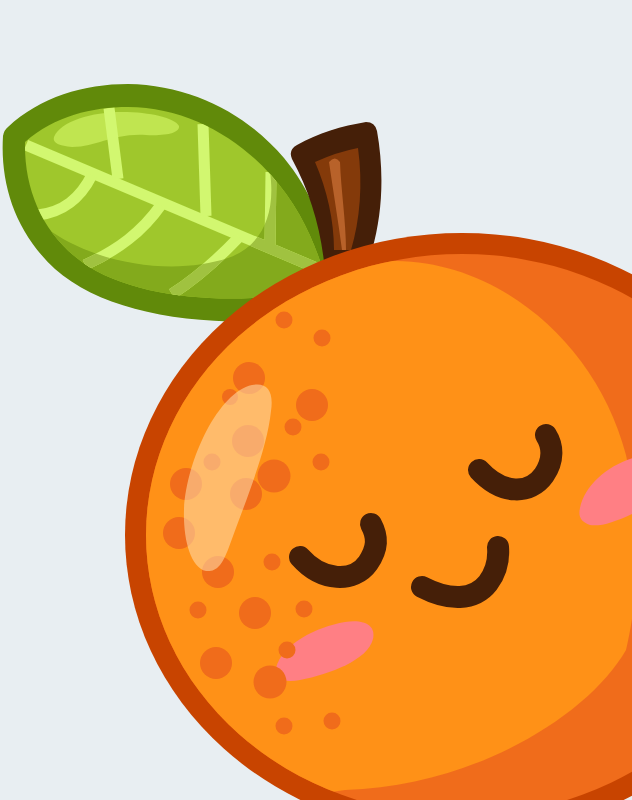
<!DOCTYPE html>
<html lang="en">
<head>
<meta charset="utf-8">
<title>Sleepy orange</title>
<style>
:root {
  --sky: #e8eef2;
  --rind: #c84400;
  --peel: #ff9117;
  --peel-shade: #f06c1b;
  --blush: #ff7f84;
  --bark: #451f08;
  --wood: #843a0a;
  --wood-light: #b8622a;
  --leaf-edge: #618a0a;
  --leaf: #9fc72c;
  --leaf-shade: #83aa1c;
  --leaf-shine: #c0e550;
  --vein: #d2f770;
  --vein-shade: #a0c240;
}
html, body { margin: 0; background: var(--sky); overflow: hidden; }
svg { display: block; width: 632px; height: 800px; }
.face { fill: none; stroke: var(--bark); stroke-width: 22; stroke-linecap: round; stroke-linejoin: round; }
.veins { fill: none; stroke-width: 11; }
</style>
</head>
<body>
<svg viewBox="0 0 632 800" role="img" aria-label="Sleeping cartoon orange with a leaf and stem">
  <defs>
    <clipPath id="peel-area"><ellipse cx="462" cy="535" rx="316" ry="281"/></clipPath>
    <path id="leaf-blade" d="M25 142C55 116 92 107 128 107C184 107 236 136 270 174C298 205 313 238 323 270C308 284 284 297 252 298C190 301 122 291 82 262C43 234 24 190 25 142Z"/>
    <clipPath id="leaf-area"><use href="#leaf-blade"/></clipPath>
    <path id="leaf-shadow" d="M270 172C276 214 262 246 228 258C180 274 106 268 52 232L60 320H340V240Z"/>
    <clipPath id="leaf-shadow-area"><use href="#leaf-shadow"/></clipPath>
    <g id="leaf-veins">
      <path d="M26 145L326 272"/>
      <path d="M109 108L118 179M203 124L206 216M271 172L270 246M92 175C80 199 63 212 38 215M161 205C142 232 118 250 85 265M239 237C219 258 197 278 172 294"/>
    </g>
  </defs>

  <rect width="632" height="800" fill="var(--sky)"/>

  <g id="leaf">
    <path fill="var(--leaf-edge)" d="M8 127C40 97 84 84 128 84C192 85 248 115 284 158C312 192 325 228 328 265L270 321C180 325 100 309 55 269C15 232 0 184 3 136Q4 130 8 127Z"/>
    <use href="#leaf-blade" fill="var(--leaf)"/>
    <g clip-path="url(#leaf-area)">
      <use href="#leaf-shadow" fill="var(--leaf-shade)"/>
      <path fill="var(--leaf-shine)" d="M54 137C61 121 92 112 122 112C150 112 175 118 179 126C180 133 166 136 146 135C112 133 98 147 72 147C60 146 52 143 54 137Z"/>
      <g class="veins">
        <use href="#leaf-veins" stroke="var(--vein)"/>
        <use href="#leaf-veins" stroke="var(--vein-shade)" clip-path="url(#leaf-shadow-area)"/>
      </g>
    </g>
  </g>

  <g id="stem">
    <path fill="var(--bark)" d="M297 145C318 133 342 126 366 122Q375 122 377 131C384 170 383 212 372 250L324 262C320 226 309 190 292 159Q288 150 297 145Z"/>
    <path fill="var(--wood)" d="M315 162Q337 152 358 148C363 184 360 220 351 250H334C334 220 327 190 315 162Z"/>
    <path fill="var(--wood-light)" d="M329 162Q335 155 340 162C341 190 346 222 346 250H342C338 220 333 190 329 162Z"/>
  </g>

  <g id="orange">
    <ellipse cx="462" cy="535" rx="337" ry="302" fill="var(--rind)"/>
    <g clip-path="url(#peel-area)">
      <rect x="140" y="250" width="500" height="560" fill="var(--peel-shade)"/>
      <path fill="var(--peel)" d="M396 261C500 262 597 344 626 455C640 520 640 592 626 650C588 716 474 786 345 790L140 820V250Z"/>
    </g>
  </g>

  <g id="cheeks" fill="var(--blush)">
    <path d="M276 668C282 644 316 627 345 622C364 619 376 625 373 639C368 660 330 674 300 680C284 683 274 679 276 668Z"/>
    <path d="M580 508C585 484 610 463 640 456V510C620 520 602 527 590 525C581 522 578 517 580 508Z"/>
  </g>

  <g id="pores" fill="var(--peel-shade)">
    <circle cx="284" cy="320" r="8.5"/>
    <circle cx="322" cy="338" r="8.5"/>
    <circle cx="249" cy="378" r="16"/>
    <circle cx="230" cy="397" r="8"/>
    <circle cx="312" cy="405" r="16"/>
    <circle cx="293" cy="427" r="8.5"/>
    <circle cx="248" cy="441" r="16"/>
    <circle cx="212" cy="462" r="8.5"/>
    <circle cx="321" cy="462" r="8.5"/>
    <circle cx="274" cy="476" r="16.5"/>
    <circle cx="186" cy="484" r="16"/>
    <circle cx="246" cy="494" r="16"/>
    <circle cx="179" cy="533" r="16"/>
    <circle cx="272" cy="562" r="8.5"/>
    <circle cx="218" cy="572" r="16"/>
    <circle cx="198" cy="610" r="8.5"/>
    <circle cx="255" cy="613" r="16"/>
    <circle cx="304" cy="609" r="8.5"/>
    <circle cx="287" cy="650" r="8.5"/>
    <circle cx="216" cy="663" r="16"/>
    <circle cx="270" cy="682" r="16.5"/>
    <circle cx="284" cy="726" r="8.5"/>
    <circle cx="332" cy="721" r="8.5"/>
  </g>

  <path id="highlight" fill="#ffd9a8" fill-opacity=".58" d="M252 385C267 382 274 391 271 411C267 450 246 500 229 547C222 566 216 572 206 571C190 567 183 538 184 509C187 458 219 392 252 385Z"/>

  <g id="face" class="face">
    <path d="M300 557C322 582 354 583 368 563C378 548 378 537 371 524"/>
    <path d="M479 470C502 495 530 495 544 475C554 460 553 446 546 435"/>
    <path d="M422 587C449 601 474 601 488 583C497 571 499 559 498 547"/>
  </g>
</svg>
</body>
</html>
◆ ◆ ◆
# [THE TASK]
Pick each line holding the word "shade" out of the listing.

# [TASK ANSWER]
  --peel-shade: #f06c1b;
  --leaf-shade: #83aa1c;
  --vein-shade: #a0c240;
      <use href="#leaf-shadow" fill="var(--leaf-shade)"/>
        <use href="#leaf-veins" stroke="var(--vein-shade)" clip-path="url(#leaf-shadow-area)"/>
      <rect x="140" y="250" width="500" height="560" fill="var(--peel-shade)"/>
  <g id="pores" fill="var(--peel-shade)">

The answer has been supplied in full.